On 25 August 1991, the Ukrainian parliament decreed that the new nation would take control of all military units on its territory; a Defence Ministry was created that same day.
By the mid-1990s, the Pryluky Regiment had lost its value as a combat unit; 19 Tu-160s were effectively grounded due to a lack of technical support and spare parts.
The newly assembled Tu-160M2, named Petr Deinekin (after the first commanding officer of the Russian Air Force Gen.
While Russian experts, who examined the aircraft at the Pryluky Air Base in 19, assessed their technical condition as good, the $3 billion price proposed by Ukraine was considered by Russians as unacceptable.

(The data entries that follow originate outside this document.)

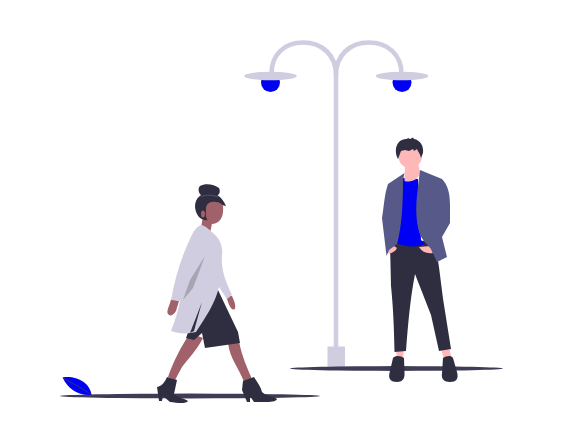
<!DOCTYPE html>
<html lang="en">
<head>
<meta charset="utf-8">
<title>Evening walk</title>
<style>
:root {
  --paper: #ffffff;
  --ink: #2f2e41;
  --ground: #3f3d56;
  --accent: #0000f5;
  --pale: #d0cde1;
  --jacket: #575a89;
  --skin-light: #ffb8b8;
  --skin-dark: #a0616a;
}
html, body { margin: 0; background: var(--paper); overflow: hidden; }
.scene { display: block; width: 563px; height: 443px; }
.ink { fill: var(--ink); }
.ground { fill: var(--ground); }
.accent { fill: var(--accent); }
.pale { fill: var(--pale); }
.jacket { fill: var(--jacket); }
.skin-light { fill: var(--skin-light); }
.skin-dark { fill: var(--skin-dark); }
.fold { fill: #000; opacity: .2; }
.lamp-arm { fill: none; stroke: var(--pale); stroke-width: 4.6; }
.leaf-vein { fill: none; stroke: var(--ground); stroke-width: .8; }
</style>
</head>
<body>
<svg class="scene" viewBox="0 0 563 443" role="img" aria-label="A woman walking and a man standing beside a street lamp">
  <defs>
    <g id="lamp-head">
      <circle class="accent" cx="0" cy="82.5" r="9.5"/>
      <ellipse class="pale" cx="0" cy="76" rx="26.3" ry="4.3"/>
    </g>
  </defs>

  <g id="street-lamp">
    <path class="lamp-arm" d="M271.500 75C271 54 285 42.500 303 42.500C322 42.500 336 55 336 75V350"/>
    <path class="lamp-arm" d="M401.500 75C402 54 387 42.500 369 42.500C350 42.500 336 55 336 75"/>
    <use href="#lamp-head" x="270.500"/>
    <use href="#lamp-head" x="402"/>
    <rect class="pale" x="327.500" y="346.500" width="17.500" height="22"/>
  </g>

  <g id="ground-lines" class="ground">
    <ellipse cx="396.500" cy="368.500" rx="106.500" ry="2.400"/>
    <ellipse cx="190" cy="396" rx="130" ry="2.400"/>
  </g>

  <g id="leaf">
    <path class="accent" d="M62.500 377.500C75 375 90 382 91.500 395C78 396 68 389 62.500 377.500Z"/>
    <path class="leaf-vein" d="M63 378C73 384 83 388 91.500 395"/>
  </g>

  <g id="man">
    <g id="man-ankles" class="skin-light">
      <path d="M396 349H404L403 360H397Z"/>
      <path d="M441 348L449 347L452 360H444Z"/>
    </g>
    <g id="man-shoes" class="ink">
      <path d="M393 358C396 355 401 356 404 358L404.500 373C405 379 402 382 397 382C391 382 388 379 389.500 373Z"/>
      <path d="M443 358C446 356 451 355 453 358L457 372C459 379 456 382 450 382C444 382 441 379 442 373Z"/>
    </g>
    <path id="man-trousers" class="ink" d="M390 243L434 240C439 260 441 286 444 305L451 349L439 351L431 315L415 274C410 300 408 325 406 351L394.500 352C394 325 393 306 391 286Z"/>
    <path id="man-shirt" class="accent" d="M403 178L418 179L421 240L425 244C415 248 405 247 397 243L400 195Z"/>
    <path id="man-neck" class="skin-light" d="M405 163H418L420 172C419 179 412 183 404.500 181Z"/>
    <path id="man-face" class="skin-light" d="M398 150C398 143 421 143 422 152C423 162 418 168 410 168C402 168 397 161 398 150Z"/>
    <path id="man-hair" class="ink" d="M398 159C395 154 395 146 399 142C403 138 407 140 408 138L410 139L413 137.500L414 139C420 140 424 146 423 153L421 158C420 153 418 152 417 149L414 151L413 149L409 151L405 150L401 151Z"/>
    <g id="man-hands" class="skin-light">
      <path d="M387 250L394 246L397 248C395 252 391 254 387 253Z"/>
      <path d="M419 247L430 246L433 253C427 254 422 252 419 247Z"/>
    </g>
    <g id="man-jacket" class="jacket">
      <path d="M404.500 173L388 184C384 196 384 207 382 218L386.500 256L389 250L397 244C402 226 403 202 403 180Z"/>
      <path d="M420 170L442 179C448 185 450 194 450 205V223L442 237L447 257L437 262L431 249L424 241C417 234 415 214 417 195Z"/>
    </g>
  </g>

  <g id="woman">
    <g id="woman-legs" class="skin-dark">
      <path d="M190 333L203 338C197 350 188 359 182 367L175 380L168 377C174 360 181 347 190 333Z"/>
      <path d="M228 343L239 342C242 356 247 368 252 379L244 382C239 368 230 359 228 343Z"/>
    </g>
    <g id="woman-boots" class="ink">
      <path d="M167 377L177 380L174 394C178 398 184 398 188 401C186 404 178 403 170 402L163 396L162 401H159L157 387C162 386 165 382 167 377Z"/>
      <path d="M243 381L254 377C257 382 261 387 262 392C267 397 273 396 277 399C276 403 263 402 254 402L250 396V402H247L242 390Z"/>
    </g>
    <path id="woman-skirt" class="ink" d="M218 290L238 332L240 343L205 348L202 333L194 340L186 338L200 300Z"/>
    <g id="woman-hands" class="skin-dark">
      <path d="M171 299L179 301L176 311C173 316 169 317 167.500 313C167 309 170 305 171 299Z"/>
      <path d="M226 296L232 296C234 301 236 304 235 309C231 311 229 305 226 296Z"/>
    </g>
    <path id="woman-neck" class="skin-dark" d="M203 216L213 219L210 233L201 228Z"/>
    <path id="woman-coat" class="pale" d="M201 225C207 226 210 231 213 233C220 239 223 246 222 255C221 268 224 278 232 295L227 299L219 287C215 304 205 318 196 332C188 334 179 334 171 331C175 321 178 311 180 301L171 300C175 278 181 258 190 239C193 232 196 227 201 225Z"/>
    <path id="coat-fold" class="fold" d="M205 256L193 288L183 300L190 280Z"/>
    <path id="coat-slit" class="ink" d="M202 302L194 331L190 333Z"/>
    <g id="woman-head">
      <path class="ink" d="M195 207C195 198 201 193 209 193C217 193 222 197 226 206L217 204L209 220C201 221 196 216 195 207Z"/>
      <path class="skin-dark" d="M206 211C205 204 210 201 216 202C219 202 222 204 223 206C224 215 221 223 213 224C208 223 205 218 206 211Z"/>
      <ellipse class="skin-dark" cx="203" cy="214" rx="2" ry="3.500"/>
      <path class="ink" d="M200 186C205 183 214 184 219 188C221 192 219 196 215 196H203C199 195 197 189 200 186Z"/>
      <path d="M201 196.500C207 194.500 213 195 218 197" fill="none" stroke="#575a89" stroke-width=".8"/>
    </g>
  </g>
</svg>
</body>
</html>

In April 1998, due to the stalled negotiations, Ukraine decided to commence scrapping the aircraft under the Nunn–Lugar Cooperative Threat Reduction Agreement.
Another significant difference is that the colour scheme on the B-1B Lancer is usually subdued dark gray to reduce visibility; the Tu-160 is painted with anti-flash white, giving it the nickname among Russian airmen "White Swan".
The regiment previously operating Tu-16 and Tu-22M3 bombers became the first unit received the Tu-160.
Squadron deployments to Long Range Aviation began that month, prior to the Tu-160 was first publicly presented in a parade in 1989.